What are the Most Common Side Effects of Valproate?


  • Valproate is a medication that is used to treat bipolar disorder, focal onset, and generalized onset seizures, and for migraine prophylaxis.
  • Valproate is sold under the brand name Depakote.
  • Valproate is available in both an oral tablet, intravenous solution, and delayed-release capsules.
  • For some patients, valproate may be the only medication that is effective in controlling their seizures or bipolar disorder.
  • Valproate can have some bothersome side effects that can vary in degree of severity.

Clinical Data

According to Lexicomp, there are quite a few possible adverse reactions with valproate [1]. Adverse reactions that occur in more than 10% of patients include alopecia, gastrointestinal effects such as abdominal pain, anorexia, diarrhea, dyspepsia, and hematologic conditions such as thrombocytopenia. Nervous system effects such as dizziness, drowsiness, headache, and nervousness are also frequent side effects [2]. The nervous system effects of valproate are dose-related. The mechanism of these effects is mostly due to CNS depression from valproate. Decreased neuronal excitation and this CNS depression may be due to the enhancement of gamma-aminobutyric acid (GABA). The onset of CNS adverse reactions can vary and correlates with increasing doses. Factors that may put patients at an increased risk of experiencing these side effects include decreased blood albumin levels and the use of multiple anticonvulsant medications.

Patients on valproate are at a higher risk of experiencing its hematologic side effects if they are female, on higher doses, or older adults [2]. The mechanism of these side effects is also dose-related and may result from direct bone marrow toxicity by valproate. This toxicity increases platelet destruction and possibly antibody-mediated depletion of thrombocytes. The most severe hematologic side effects are thought to be due to direct suppression of bone marrow by an idiosyncratic mechanism.

Valproate also has the potential to cause hepatotoxicity [3]. The mechanism of this side effect unlike the others is not dose-related. It is not fully understood how exactly valproate causes liver damage, but it is believed to be due to direct toxicity to liver cells which may result in an immunologic reaction. The onset of this side effect is varied. In some patients who have a certain genetic mutation including mitochondrial DNA polymerase gamma, or POLG, this hepatotoxicity can occur within the first 3 months of treatment. Valproate has a Boxed Warning for hepatotoxicity.

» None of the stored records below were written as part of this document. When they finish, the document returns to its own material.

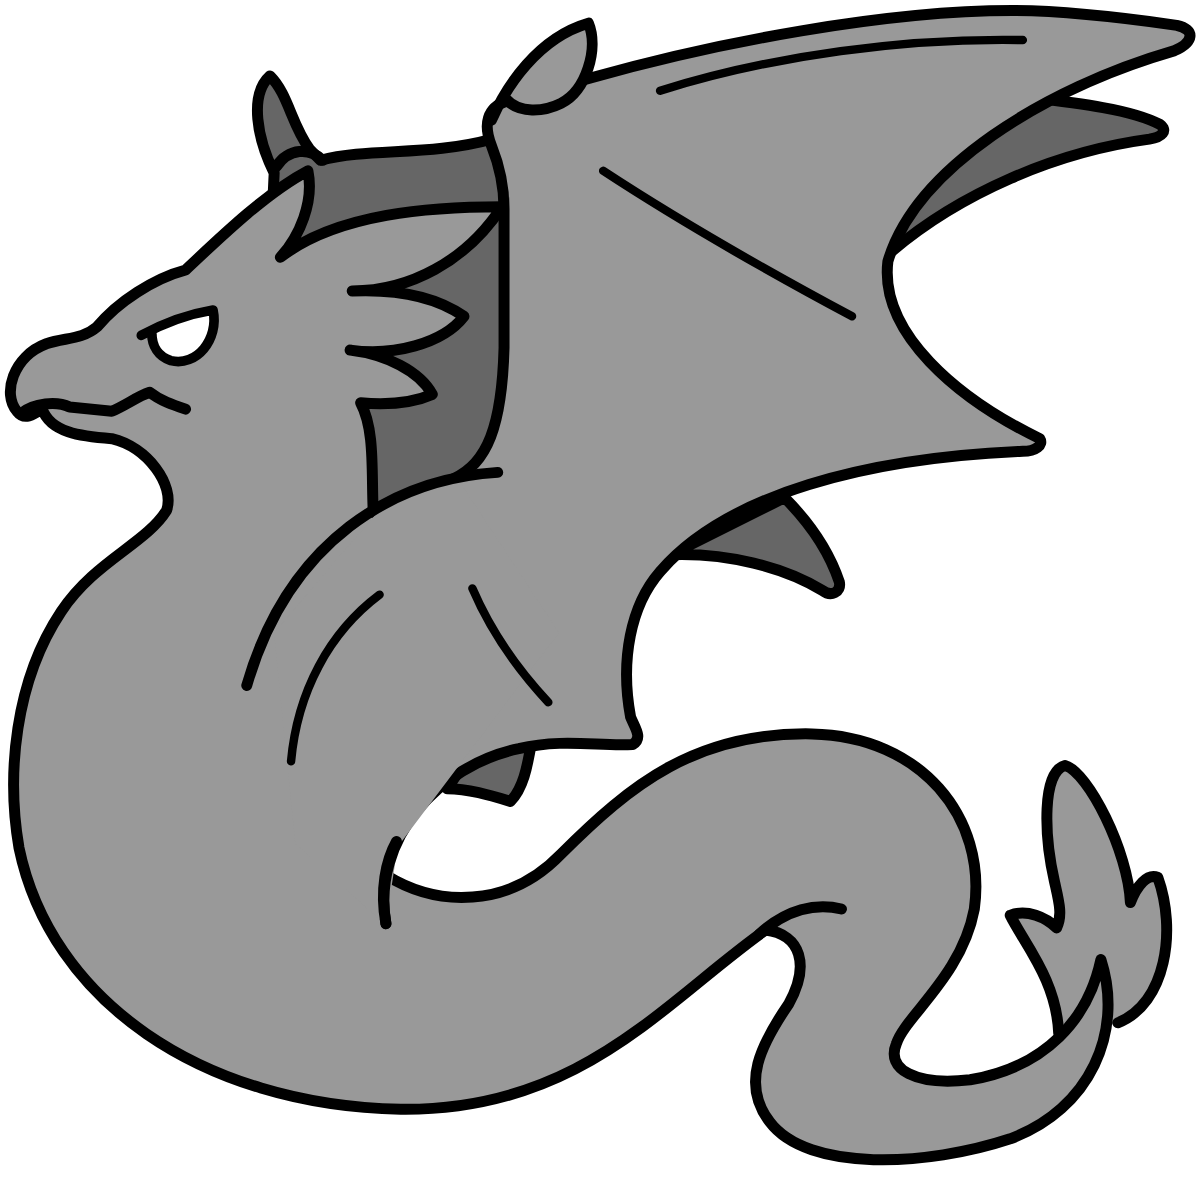
<!DOCTYPE html>
<html lang="en">
<head>
<meta charset="utf-8">
<title>Wyvern</title>
<style>
:root {
  --paper: #ffffff;
  --hide: #999999;
  --shade: #666666;
  --ink: #000000;
}
html, body { margin: 0; padding: 0; background: var(--paper); overflow: hidden; }
.wyvern { display: block; width: 1200px; height: 1181px; }
.wyvern path { stroke: var(--ink); stroke-width: 5.2; stroke-linecap: round; stroke-linejoin: round; }
.wyvern .far-wing path { fill: var(--shade); }
.wyvern .hide { fill: var(--hide); }
.wyvern .join { fill: var(--hide); stroke: none; }
.wyvern .line { fill: none; }
.wyvern .rib { fill: none; stroke-width: 4; }
.wyvern .eye { fill: var(--paper); stroke-width: 4.6; }
</style>
</head>
<body>
<svg class="wyvern" viewBox="0 0 569 560" role="img" aria-label="Grey wyvern with raised wings and a coiled tail, facing left">
  <g class="far-wing">
    <path d="M130 82 C122 66 118 45 128 36 C137 45 138 59 147 71 L152 76 C175 70 204 74 233 66 L260 100 L258 240 L177 260 L150 200 L128 125 Z"/>
    <path class="line" style="fill:none" d="M131 79 C137 70 147 70 153 76"/>
    <path d="M423 119 L440 60 L487 46 C512 49 537 52 550 59 C554 62 551 65 545 66 C500 72 455 92 423 119 Z"/>
    <path d="M318 263 L372 236 C386 250 394 264 398 276 C399 281 394 283 390 280 C372 269 345 262 318 263 Z"/>
    <path d="M212 374 C222 374 232 377 242 380 C248 374 250 364 252 352 L225 355 Z"/>
  </g>

  <path class="hide tail-fin" d="M502 490 C501 465 486 448 479 434 C487 431 496 435 501 440 C504 434 502 427 500 418 C495 396 494 366 505 363 C516 366 535 404 536 428 C539 420 544 414 549 416 C558 441 553 476 530 485"/>

  <path class="hide body" d="M177 243 C176 225 178 204 171 191 C183 192 196 191 205 187 C199 176 183 168 166 166 C186 169 210 163 220 150 C207 141 190 137 167 138 C194 138 221 124 238 98 C205 98 160 101 133 122 C142 112 149 96 146 81 C127 91 106 111 88 128 C73 132 56 143 46 155 C39 161 31 160 22 163 C6 169 1 187 8 195 C12 200 16 196 20 194 C24 205 38 207 53 208 C70 212 83 230 79 242 C69 258 45 266 29 290 C7 323 3 367 9 402 C24 474 95 524 190 526 C275 527 315 475 363 441 C380 443 384 458 374 476 C361 495 351 514 365 532 C383 556 440 553 479 540 C517 526 533 489 522 455 C516 483 496 506 460 512 C434 515 420 507 425 495 C429 482 456 463 462 431 C468 388 437 349 385 348 C330 347 299 372 266 405 C241 431 207 430 183 415"/>

  <path class="hide near-wing" d="M183 438 C176 398 208 363 246 355 C267 350 284 354 300 353 C305 350 301 345 299 340 C294 313 299 287 313 271 C345 234 412 217 485 214 C491 214 495 211 493 208 C454 189 417 158 421 124 C434 80 495 42 557 24 C566 20 567 14 558 12 C530 8 504 5 480 5 C420 5 340 20 280 37 L240 48 C231 51 229 59 233 69 C237 79 239 89 239 99 L239 165 C238 202 231 220 215 227"/>

  <path class="join" d="M217 227 C200 231 186 238 178 244 L130 300 L140 400 L180 436 L186 405 L265 300 Z"/>
  <path class="line shoulder" d="M236 224 C187 227 137 256 117 325"/>
  <path class="line hip" d="M183 438 C180 422 183 408 188 399"/>
  <path class="line tail-fold" d="M360 443 C373 431 387 428 399 431"/>

  <path class="hide wing-claw" d="M233 57 C240 41 255 18 279 11 C284 23 278 43 266 49 C258 53 246 54 240 47"/>

  <g class="wing-ribs">
    <path class="rib" d="M313 43 C367 26 430 18 485 19"/>
    <path class="rib" d="M286 81 C318 102 361 127 404 150"/>
    <path class="rib" d="M224 279 C233 300 246 318 260 333"/>
    <path class="rib" d="M180 282 C156 300 141 328 138 361"/>
  </g>

  <g class="face">
    <path class="line mouth" d="M10 196 C16 191 27 190 33 193 L53 195 C60 192 65 188 71 186 C76 190 82 192 88 194"/>
    <path class="eye" d="M67 159 C78 153 89 149 101 147 C104 161 93 174 81 171 C75 169 72 164 72 158"/>
  </g>
</svg>
</body>
</html>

  1. Valproate Drug Information. In: Post TW, ed. UpToDate. Waltham, MA: UpToDate Inc.
  2. Dreifuss FE, Langer DH. Side effects of valproate. Am J Med. 1988;84(1A):34-41. doi:10.1016/0002-9343(88)90055-1
  3. Fu D, Cardona P, Ho H, Watkins PB, Brouwer KLR. Novel Mechanisms of Valproate Hepatotoxicity: Impaired Mrp2 Trafficking and Hepatocyte Depolarization [published online ahead of print, 2019 Jul 31]. Toxicol Sci. 2019;171(2):431-442. doi:10.1093/toxsci/kfz154